TASK BRIEF:
In your copy, leave out the pictures and reproduce the listing below exactly.
*****
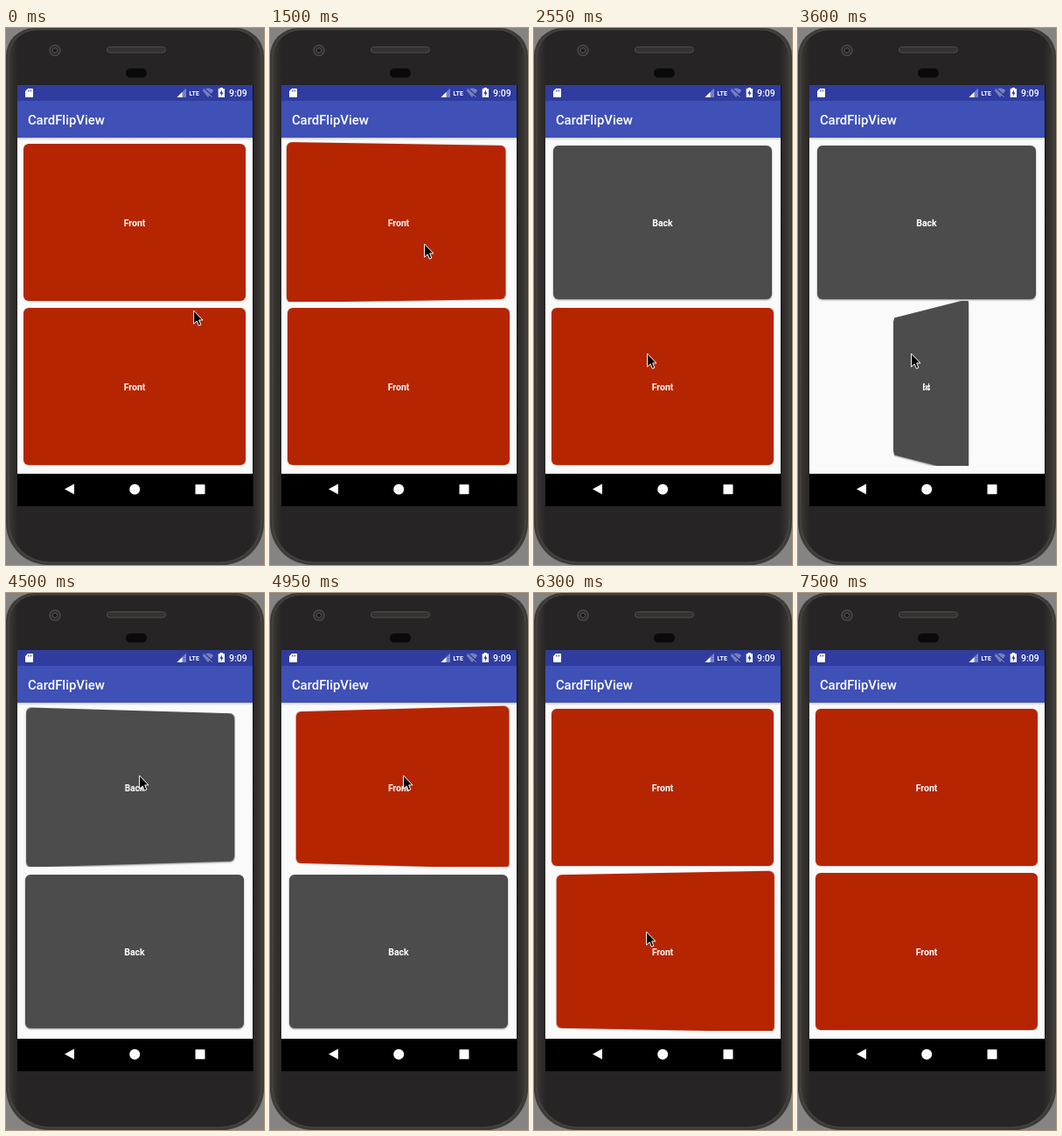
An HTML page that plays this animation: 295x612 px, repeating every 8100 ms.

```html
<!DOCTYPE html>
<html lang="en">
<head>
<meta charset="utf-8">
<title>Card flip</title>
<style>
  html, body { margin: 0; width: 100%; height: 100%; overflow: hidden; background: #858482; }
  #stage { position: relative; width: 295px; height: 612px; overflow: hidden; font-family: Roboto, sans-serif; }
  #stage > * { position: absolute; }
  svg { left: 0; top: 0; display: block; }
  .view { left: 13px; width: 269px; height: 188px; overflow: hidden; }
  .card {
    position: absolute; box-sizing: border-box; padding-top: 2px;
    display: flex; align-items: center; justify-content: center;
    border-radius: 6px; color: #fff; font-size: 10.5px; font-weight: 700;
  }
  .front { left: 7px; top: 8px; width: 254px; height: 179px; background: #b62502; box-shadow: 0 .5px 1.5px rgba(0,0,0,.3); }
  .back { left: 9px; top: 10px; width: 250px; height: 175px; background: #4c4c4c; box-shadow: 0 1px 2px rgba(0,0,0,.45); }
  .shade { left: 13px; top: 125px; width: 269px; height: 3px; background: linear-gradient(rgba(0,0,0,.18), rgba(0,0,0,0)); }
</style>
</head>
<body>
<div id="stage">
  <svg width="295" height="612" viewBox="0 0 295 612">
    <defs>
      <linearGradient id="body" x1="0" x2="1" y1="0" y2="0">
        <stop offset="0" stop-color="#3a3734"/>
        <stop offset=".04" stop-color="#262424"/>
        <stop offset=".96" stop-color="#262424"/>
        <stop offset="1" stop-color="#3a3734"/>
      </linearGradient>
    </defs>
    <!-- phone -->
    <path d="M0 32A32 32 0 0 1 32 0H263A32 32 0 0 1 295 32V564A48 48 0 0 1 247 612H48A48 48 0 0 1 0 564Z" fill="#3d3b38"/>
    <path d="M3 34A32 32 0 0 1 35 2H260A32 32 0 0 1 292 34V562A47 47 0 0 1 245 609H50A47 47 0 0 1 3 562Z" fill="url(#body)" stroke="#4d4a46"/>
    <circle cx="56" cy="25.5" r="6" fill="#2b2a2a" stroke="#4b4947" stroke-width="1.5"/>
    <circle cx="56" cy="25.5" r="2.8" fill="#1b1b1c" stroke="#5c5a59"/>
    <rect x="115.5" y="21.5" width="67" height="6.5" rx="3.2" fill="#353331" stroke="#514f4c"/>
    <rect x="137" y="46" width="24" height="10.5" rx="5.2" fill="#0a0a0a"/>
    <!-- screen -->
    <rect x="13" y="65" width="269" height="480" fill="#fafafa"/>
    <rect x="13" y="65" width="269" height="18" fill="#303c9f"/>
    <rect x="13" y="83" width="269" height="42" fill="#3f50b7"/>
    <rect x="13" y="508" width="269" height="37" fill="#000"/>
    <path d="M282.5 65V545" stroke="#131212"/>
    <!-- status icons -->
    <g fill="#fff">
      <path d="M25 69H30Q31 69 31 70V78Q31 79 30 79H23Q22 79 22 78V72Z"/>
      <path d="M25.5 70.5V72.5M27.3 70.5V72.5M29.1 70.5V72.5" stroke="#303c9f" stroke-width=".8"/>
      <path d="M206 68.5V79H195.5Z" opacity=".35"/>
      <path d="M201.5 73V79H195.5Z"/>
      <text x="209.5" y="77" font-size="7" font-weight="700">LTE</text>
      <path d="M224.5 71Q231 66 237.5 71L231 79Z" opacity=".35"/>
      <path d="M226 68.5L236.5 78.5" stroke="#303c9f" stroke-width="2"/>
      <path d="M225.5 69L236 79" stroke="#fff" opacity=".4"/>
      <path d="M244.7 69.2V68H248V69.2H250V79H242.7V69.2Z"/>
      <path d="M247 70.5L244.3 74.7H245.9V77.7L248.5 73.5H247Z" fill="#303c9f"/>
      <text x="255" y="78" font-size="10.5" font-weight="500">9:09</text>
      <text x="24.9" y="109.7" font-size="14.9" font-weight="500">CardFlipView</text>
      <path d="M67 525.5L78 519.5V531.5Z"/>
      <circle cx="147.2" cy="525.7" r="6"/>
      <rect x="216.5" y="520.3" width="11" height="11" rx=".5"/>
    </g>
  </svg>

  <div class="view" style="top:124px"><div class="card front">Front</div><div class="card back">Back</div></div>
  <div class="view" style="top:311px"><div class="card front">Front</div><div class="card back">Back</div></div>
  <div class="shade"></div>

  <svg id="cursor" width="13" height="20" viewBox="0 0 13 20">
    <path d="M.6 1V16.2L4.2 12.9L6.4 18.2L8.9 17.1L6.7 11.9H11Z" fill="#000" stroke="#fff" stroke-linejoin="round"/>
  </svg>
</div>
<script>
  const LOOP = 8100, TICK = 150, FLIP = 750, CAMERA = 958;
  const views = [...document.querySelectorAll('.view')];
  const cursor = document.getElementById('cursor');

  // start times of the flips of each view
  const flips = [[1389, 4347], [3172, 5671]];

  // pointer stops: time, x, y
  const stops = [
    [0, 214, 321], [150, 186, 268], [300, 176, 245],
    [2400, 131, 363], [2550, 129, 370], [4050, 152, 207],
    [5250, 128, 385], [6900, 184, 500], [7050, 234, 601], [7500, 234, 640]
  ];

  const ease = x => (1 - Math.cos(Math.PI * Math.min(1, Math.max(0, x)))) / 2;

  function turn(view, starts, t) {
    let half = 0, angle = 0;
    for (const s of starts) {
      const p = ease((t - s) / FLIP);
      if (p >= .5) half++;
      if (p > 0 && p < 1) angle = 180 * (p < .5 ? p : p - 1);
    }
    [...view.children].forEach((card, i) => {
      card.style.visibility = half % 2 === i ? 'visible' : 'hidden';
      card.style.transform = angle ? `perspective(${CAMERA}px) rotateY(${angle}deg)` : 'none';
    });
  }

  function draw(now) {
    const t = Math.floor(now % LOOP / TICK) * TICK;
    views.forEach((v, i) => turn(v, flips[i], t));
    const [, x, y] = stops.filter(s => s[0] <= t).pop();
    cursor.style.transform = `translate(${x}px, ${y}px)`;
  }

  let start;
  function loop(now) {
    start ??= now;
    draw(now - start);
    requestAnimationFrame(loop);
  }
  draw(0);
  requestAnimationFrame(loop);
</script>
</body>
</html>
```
*****
RESPONSE TO THIS TASK:
An HTML page that plays this animation: 295x612 px, repeating every 8100 ms.

```html
<!DOCTYPE html>
<html lang="en">
<head>
<meta charset="utf-8">
<title>Card flip</title>
<style>
  html, body { margin: 0; width: 100%; height: 100%; overflow: hidden; background: #858482; }
  #stage { position: relative; width: 295px; height: 612px; overflow: hidden; font-family: Roboto, sans-serif; }
  #stage > * { position: absolute; }
  svg { left: 0; top: 0; display: block; }
  .view { left: 13px; width: 269px; height: 188px; overflow: hidden; }
  .card {
    position: absolute; box-sizing: border-box; padding-top: 2px;
    display: flex; align-items: center; justify-content: center;
    border-radius: 6px; color: #fff; font-size: 10.5px; font-weight: 700;
  }
  .front { left: 7px; top: 8px; width: 254px; height: 179px; background: #b62502; box-shadow: 0 .5px 1.5px rgba(0,0,0,.3); }
  .back { left: 9px; top: 10px; width: 250px; height: 175px; background: #4c4c4c; box-shadow: 0 1px 2px rgba(0,0,0,.45); }
  .shade { left: 13px; top: 125px; width: 269px; height: 3px; background: linear-gradient(rgba(0,0,0,.18), rgba(0,0,0,0)); }
</style>
</head>
<body>
<div id="stage">
  <svg width="295" height="612" viewBox="0 0 295 612">
    <defs>
      <linearGradient id="body" x1="0" x2="1" y1="0" y2="0">
        <stop offset="0" stop-color="#3a3734"/>
        <stop offset=".04" stop-color="#262424"/>
        <stop offset=".96" stop-color="#262424"/>
        <stop offset="1" stop-color="#3a3734"/>
      </linearGradient>
    </defs>
    <!-- phone -->
    <path d="M0 32A32 32 0 0 1 32 0H263A32 32 0 0 1 295 32V564A48 48 0 0 1 247 612H48A48 48 0 0 1 0 564Z" fill="#3d3b38"/>
    <path d="M3 34A32 32 0 0 1 35 2H260A32 32 0 0 1 292 34V562A47 47 0 0 1 245 609H50A47 47 0 0 1 3 562Z" fill="url(#body)" stroke="#4d4a46"/>
    <circle cx="56" cy="25.5" r="6" fill="#2b2a2a" stroke="#4b4947" stroke-width="1.5"/>
    <circle cx="56" cy="25.5" r="2.8" fill="#1b1b1c" stroke="#5c5a59"/>
    <rect x="115.5" y="21.5" width="67" height="6.5" rx="3.2" fill="#353331" stroke="#514f4c"/>
    <rect x="137" y="46" width="24" height="10.5" rx="5.2" fill="#0a0a0a"/>
    <!-- screen -->
    <rect x="13" y="65" width="269" height="480" fill="#fafafa"/>
    <rect x="13" y="65" width="269" height="18" fill="#303c9f"/>
    <rect x="13" y="83" width="269" height="42" fill="#3f50b7"/>
    <rect x="13" y="508" width="269" height="37" fill="#000"/>
    <path d="M282.5 65V545" stroke="#131212"/>
    <!-- status icons -->
    <g fill="#fff">
      <path d="M25 69H30Q31 69 31 70V78Q31 79 30 79H23Q22 79 22 78V72Z"/>
      <path d="M25.5 70.5V72.5M27.3 70.5V72.5M29.1 70.5V72.5" stroke="#303c9f" stroke-width=".8"/>
      <path d="M206 68.5V79H195.5Z" opacity=".35"/>
      <path d="M201.5 73V79H195.5Z"/>
      <text x="209.5" y="77" font-size="7" font-weight="700">LTE</text>
      <path d="M224.5 71Q231 66 237.5 71L231 79Z" opacity=".35"/>
      <path d="M226 68.5L236.5 78.5" stroke="#303c9f" stroke-width="2"/>
      <path d="M225.5 69L236 79" stroke="#fff" opacity=".4"/>
      <path d="M244.7 69.2V68H248V69.2H250V79H242.7V69.2Z"/>
      <path d="M247 70.5L244.3 74.7H245.9V77.7L248.5 73.5H247Z" fill="#303c9f"/>
      <text x="255" y="78" font-size="10.5" font-weight="500">9:09</text>
      <text x="24.9" y="109.7" font-size="14.9" font-weight="500">CardFlipView</text>
      <path d="M67 525.5L78 519.5V531.5Z"/>
      <circle cx="147.2" cy="525.7" r="6"/>
      <rect x="216.5" y="520.3" width="11" height="11" rx=".5"/>
    </g>
  </svg>

  <div class="view" style="top:124px"><div class="card front">Front</div><div class="card back">Back</div></div>
  <div class="view" style="top:311px"><div class="card front">Front</div><div class="card back">Back</div></div>
  <div class="shade"></div>

  <svg id="cursor" width="13" height="20" viewBox="0 0 13 20">
    <path d="M.6 1V16.2L4.2 12.9L6.4 18.2L8.9 17.1L6.7 11.9H11Z" fill="#000" stroke="#fff" stroke-linejoin="round"/>
  </svg>
</div>
<script>
  const LOOP = 8100, TICK = 150, FLIP = 750, CAMERA = 958;
  const views = [...document.querySelectorAll('.view')];
  const cursor = document.getElementById('cursor');

  // start times of the flips of each view
  const flips = [[1389, 4347], [3172, 5671]];

  // pointer stops: time, x, y
  const stops = [
    [0, 214, 321], [150, 186, 268], [300, 176, 245],
    [2400, 131, 363], [2550, 129, 370], [4050, 152, 207],
    [5250, 128, 385], [6900, 184, 500], [7050, 234, 601], [7500, 234, 640]
  ];

  const ease = x => (1 - Math.cos(Math.PI * Math.min(1, Math.max(0, x)))) / 2;

  function turn(view, starts, t) {
    let half = 0, angle = 0;
    for (const s of starts) {
      const p = ease((t - s) / FLIP);
      if (p >= .5) half++;
      if (p > 0 && p < 1) angle = 180 * (p < .5 ? p : p - 1);
    }
    [...view.children].forEach((card, i) => {
      card.style.visibility = half % 2 === i ? 'visible' : 'hidden';
      card.style.transform = angle ? `perspective(${CAMERA}px) rotateY(${angle}deg)` : 'none';
    });
  }

  function draw(now) {
    const t = Math.floor(now % LOOP / TICK) * TICK;
    views.forEach((v, i) => turn(v, flips[i], t));
    const [, x, y] = stops.filter(s => s[0] <= t).pop();
    cursor.style.transform = `translate(${x}px, ${y}px)`;
  }

  let start;
  function loop(now) {
    start ??= now;
    draw(now - start);
    requestAnimationFrame(loop);
  }
  draw(0);
  requestAnimationFrame(loop);
</script>
</body>
</html>
```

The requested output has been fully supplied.